Text and image(s) from American City Flags, Raven 9-10 (2002-2003), courtesy of the North American Vexillological Association, which retains copyright. Image(s) from American City Flags by permission of David B. Martucci.

Design

The white field of the Colorado Springs flag is 22 by 46 units, with a blue border 4 units wide on all sides except the hoist, making overall a flag of 30 by 50 units. Indented 8 units from the hoist is a six-sided lozenge (called a “shield” in official descriptions) 20 units from top to bottom, and 11 units across, placed on the field equidistant from top and bottom of the flag. The hoist and fly sides of the lozenge are 12 units from top to bottom parallel to the flag’s width; the four remaining sides (two above and below) are 7 units each. The lozenge has a narrow green border of .8 units. The lower half of the lozenge’s field, a royal blue, is itself a lozenge, resulting in a chevron shape for the top half, which has a white field. In the top third of the blue portion are two gold trapezoidal ingots, placed on either side of the field. Below, in the lower third of the field, is another gold ingot, in the center. In the upper part of the lozenge is a gold sun rising, with five rays equidistant from each other. The sun is partially obscured by the upper point of the blue lozenge, which represents a mountain peak.
John M. Purcell, American City Flags, Raven 9-10, 2002-2003

Symbolism

According to the resolution of adoption:
The White Field is intended to represent the cleanliness and health of the City, and the Blue Border our Blue Skies; the Shield carries the Sun, of which we’re justly proud; the Mountain stands for Pikes Peak, and on it are pictured the gold ingots of our mining industries; the Green Band about the Shield represents the Park System surrounding the city.
John M. Purcell, American City Flags, Raven 9-10, 2002-2003

Selection

Presented to council by the Civic League.
Flag adopted: 26 July 1912 (official).
John M. Purcell, American City Flags, Raven 9-10, 2002-2003

Designer

Dr. Caroline Spencer and the Civic League.
John M. Purcell, American City Flags, Raven 9-10, 2002-2003

More about the Flag

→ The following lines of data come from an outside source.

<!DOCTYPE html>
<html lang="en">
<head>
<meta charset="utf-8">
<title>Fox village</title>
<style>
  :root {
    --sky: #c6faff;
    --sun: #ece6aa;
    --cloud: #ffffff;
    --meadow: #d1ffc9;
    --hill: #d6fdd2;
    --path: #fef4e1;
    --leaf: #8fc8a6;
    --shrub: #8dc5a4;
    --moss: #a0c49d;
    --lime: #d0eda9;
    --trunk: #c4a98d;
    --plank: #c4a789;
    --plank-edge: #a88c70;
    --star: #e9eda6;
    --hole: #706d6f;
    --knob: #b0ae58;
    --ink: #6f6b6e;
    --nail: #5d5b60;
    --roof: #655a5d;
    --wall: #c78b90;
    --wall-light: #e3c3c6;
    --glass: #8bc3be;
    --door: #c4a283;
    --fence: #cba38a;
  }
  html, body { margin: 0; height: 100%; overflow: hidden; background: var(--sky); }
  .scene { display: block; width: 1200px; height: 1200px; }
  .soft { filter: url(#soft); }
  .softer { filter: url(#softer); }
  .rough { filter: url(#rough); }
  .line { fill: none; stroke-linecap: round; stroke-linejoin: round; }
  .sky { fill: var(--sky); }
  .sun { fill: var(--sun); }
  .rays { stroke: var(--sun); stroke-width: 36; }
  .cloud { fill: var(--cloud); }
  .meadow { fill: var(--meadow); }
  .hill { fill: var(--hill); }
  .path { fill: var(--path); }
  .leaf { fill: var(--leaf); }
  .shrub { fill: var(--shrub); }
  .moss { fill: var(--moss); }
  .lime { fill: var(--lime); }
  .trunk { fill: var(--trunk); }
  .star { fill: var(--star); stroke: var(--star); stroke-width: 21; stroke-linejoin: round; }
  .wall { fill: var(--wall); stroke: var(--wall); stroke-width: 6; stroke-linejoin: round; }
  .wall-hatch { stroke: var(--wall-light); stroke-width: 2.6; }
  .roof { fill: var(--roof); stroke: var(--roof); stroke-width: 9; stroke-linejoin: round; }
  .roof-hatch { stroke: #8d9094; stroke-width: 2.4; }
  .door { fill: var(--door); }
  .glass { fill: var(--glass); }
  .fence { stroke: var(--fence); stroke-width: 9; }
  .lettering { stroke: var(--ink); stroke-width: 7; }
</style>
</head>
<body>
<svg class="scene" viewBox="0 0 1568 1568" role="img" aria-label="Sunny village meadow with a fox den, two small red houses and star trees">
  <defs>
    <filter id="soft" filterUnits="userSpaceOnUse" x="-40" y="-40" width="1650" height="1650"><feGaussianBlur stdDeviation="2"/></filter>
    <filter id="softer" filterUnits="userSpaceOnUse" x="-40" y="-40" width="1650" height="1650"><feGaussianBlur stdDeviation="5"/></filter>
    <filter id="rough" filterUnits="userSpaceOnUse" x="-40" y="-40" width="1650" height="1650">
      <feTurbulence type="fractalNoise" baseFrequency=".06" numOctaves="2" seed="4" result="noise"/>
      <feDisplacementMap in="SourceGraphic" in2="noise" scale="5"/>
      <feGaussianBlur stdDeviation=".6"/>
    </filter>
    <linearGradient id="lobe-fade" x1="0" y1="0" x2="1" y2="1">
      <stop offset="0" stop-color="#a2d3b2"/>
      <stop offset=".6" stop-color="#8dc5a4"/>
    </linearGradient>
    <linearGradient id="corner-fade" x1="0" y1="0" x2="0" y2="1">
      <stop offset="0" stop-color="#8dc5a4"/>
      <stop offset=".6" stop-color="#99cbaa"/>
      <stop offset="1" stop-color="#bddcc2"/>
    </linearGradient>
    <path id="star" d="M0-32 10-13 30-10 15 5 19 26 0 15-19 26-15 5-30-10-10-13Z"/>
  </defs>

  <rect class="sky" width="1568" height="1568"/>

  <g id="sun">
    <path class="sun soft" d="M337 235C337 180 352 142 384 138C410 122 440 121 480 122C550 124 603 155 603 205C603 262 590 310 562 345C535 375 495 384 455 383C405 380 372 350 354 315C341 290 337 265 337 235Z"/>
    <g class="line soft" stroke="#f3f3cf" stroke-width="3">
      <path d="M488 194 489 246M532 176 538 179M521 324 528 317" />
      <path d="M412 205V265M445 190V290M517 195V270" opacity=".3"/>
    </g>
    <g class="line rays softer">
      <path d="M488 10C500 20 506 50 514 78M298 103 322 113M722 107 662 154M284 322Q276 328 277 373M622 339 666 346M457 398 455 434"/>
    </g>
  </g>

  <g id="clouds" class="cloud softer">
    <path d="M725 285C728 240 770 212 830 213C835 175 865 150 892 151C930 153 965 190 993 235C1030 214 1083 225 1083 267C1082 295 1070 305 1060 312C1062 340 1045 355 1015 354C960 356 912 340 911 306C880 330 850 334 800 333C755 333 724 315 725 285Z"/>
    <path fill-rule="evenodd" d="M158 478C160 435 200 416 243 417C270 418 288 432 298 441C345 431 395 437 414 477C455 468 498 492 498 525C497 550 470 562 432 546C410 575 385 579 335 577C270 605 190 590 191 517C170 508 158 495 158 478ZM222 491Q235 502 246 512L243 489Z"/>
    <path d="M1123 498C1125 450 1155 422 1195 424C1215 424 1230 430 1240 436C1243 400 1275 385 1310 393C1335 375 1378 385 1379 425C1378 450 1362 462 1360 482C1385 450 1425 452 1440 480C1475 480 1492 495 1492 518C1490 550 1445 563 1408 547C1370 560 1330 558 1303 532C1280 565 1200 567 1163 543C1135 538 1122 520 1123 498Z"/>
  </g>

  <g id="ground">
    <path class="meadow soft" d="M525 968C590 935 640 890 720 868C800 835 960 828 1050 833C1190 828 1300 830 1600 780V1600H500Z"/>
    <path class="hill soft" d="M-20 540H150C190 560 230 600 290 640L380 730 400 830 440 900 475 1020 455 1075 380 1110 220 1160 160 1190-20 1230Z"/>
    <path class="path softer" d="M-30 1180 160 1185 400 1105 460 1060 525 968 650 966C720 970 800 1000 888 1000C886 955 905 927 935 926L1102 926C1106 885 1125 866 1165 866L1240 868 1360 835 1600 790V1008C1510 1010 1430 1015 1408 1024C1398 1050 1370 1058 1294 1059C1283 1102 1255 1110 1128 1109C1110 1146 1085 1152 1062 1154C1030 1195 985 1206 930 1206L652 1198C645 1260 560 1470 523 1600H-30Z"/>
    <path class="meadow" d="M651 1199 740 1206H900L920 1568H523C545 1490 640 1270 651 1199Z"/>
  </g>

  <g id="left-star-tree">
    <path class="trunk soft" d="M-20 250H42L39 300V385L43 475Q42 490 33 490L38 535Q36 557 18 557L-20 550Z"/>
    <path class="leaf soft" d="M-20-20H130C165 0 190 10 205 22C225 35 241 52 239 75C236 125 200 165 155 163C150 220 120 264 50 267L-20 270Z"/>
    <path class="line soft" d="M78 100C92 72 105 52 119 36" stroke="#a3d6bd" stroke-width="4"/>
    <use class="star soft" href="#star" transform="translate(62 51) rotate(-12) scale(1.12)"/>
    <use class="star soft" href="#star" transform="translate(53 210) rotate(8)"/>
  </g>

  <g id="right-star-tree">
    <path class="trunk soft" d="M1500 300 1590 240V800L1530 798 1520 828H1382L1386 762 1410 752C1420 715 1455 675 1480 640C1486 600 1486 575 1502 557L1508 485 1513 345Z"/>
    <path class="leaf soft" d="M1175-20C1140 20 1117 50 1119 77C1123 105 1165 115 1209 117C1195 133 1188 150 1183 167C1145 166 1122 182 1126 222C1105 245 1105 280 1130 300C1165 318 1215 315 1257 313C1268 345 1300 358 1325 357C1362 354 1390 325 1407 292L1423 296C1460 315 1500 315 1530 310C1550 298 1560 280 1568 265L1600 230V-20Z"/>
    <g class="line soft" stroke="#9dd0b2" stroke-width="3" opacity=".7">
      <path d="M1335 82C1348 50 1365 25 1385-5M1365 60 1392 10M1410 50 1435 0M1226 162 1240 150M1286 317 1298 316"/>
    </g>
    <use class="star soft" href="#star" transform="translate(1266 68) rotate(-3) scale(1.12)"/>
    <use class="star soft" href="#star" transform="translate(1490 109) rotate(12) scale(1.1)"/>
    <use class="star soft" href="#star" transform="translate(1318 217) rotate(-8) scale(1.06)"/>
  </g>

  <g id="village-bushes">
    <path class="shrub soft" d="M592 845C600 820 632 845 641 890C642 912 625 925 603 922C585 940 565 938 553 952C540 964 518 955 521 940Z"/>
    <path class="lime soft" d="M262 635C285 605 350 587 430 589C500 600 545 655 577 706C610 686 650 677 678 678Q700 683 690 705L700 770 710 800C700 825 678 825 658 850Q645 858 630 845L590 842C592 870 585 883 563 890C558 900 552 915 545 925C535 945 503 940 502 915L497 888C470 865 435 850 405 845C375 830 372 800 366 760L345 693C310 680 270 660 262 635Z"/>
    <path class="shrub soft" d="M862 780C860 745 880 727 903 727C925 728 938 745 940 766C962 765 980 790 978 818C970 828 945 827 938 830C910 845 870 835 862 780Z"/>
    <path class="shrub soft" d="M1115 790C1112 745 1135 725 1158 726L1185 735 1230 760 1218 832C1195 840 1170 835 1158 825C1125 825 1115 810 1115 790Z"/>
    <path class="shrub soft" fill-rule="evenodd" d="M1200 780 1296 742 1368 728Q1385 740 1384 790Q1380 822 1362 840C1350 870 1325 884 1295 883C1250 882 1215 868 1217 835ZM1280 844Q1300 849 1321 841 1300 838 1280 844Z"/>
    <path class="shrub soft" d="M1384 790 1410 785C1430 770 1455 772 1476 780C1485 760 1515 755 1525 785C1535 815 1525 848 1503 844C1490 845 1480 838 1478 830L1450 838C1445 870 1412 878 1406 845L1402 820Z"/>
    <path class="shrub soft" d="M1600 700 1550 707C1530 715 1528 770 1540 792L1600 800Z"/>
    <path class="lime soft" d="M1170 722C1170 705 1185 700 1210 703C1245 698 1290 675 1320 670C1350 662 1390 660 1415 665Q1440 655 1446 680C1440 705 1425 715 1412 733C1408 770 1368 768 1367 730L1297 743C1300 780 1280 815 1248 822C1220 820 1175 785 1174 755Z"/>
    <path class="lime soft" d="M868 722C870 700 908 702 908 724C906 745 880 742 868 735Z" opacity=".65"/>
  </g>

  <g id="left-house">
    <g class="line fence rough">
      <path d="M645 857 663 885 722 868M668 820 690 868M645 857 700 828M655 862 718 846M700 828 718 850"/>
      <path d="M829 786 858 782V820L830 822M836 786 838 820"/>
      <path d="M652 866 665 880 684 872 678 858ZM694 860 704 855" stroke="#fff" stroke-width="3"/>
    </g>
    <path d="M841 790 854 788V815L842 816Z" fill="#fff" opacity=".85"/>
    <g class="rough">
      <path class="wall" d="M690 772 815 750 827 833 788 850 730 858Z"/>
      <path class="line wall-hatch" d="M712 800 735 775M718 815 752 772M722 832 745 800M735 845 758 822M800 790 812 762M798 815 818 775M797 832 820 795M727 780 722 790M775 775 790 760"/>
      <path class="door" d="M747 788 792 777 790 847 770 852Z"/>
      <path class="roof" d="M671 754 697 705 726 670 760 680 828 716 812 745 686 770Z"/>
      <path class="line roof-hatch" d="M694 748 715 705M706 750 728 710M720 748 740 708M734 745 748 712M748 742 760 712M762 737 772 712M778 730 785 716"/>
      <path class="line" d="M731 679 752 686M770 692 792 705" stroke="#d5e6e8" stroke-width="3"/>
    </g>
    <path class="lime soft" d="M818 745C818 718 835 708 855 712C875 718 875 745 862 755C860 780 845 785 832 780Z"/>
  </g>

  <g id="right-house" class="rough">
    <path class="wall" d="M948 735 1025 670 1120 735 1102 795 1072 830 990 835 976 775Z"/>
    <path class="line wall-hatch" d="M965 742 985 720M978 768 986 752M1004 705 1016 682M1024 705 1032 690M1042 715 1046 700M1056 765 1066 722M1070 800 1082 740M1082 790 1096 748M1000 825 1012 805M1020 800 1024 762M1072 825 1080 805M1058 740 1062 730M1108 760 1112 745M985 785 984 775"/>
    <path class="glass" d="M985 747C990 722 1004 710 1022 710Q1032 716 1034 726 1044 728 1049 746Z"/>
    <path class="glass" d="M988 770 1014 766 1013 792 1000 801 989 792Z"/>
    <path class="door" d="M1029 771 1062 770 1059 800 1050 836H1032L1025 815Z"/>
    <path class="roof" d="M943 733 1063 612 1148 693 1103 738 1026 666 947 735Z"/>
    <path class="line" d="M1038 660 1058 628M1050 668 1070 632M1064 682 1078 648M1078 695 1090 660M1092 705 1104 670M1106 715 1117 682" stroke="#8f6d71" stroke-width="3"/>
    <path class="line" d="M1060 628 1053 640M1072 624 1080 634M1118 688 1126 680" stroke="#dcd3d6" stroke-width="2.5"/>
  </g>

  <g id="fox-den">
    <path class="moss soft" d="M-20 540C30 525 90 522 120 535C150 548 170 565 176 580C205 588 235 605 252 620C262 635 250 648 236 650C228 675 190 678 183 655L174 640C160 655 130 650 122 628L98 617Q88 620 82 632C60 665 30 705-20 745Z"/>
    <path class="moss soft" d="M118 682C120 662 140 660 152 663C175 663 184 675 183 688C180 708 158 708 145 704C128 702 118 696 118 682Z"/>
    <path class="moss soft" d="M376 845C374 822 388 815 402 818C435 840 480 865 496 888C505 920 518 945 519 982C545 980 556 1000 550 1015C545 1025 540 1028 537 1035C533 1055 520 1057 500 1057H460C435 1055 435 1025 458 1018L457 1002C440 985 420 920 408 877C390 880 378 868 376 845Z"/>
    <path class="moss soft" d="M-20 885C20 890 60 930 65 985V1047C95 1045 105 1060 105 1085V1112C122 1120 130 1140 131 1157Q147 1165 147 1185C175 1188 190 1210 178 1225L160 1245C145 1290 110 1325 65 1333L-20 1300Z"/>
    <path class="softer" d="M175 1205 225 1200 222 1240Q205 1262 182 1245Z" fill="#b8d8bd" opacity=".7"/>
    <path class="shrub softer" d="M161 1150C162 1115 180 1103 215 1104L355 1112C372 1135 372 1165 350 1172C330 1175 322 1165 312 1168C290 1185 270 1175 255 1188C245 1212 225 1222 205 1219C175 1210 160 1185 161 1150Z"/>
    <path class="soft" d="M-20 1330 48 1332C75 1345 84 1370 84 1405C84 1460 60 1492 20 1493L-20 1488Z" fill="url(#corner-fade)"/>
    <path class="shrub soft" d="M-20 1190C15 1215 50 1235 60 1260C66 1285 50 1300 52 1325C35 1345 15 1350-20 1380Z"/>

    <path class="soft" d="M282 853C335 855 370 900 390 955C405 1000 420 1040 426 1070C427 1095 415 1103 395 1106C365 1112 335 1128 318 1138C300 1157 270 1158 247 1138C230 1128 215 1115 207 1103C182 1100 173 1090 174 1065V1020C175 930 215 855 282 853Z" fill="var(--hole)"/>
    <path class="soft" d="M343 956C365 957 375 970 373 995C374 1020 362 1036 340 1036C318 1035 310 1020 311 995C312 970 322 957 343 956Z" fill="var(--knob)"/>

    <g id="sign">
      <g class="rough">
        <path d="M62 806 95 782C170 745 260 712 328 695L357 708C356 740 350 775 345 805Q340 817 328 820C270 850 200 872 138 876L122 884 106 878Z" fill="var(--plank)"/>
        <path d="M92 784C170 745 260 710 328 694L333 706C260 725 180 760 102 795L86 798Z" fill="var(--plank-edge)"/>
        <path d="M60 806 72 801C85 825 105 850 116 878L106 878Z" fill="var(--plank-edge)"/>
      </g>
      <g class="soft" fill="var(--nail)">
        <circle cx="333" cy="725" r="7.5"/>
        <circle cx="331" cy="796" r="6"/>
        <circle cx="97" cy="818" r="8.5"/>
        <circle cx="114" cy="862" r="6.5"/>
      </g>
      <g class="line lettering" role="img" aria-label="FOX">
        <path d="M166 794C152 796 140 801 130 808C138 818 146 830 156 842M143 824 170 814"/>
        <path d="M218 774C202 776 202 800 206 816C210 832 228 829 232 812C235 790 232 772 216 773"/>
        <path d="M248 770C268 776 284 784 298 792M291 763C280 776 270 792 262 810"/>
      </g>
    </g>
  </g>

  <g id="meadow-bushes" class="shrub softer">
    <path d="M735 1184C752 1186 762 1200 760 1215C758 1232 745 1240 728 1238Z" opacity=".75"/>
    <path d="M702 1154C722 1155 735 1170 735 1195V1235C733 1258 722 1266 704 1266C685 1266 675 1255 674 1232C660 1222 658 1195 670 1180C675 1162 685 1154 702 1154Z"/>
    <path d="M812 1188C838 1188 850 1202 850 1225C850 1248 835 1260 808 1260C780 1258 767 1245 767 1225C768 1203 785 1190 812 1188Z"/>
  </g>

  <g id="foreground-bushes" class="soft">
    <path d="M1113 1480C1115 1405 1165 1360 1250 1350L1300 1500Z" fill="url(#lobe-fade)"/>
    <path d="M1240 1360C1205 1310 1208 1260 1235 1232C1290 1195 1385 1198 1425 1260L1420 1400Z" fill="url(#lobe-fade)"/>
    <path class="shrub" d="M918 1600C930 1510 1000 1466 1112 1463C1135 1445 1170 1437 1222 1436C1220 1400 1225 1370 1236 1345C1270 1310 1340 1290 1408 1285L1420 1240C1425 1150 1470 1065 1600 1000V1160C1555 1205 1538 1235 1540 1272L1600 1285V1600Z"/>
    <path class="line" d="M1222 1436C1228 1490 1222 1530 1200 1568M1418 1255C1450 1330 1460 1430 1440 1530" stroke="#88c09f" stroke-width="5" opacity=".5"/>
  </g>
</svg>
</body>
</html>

When the flag was presented to city council, some council members suggested that “C. S.”, the city’s initials, be included in the design. The Civic League, ahead of its time with respect to flag design, opposed the idea, and it was dropped. However, when the flag was first flown, shortly after adoption, it caused so much comment and consternation that the administration folded the flag and stored it away. It did not fly again for nearly 70 years.
John M. Purcell, American City Flags, Raven 9-10, 2002-2003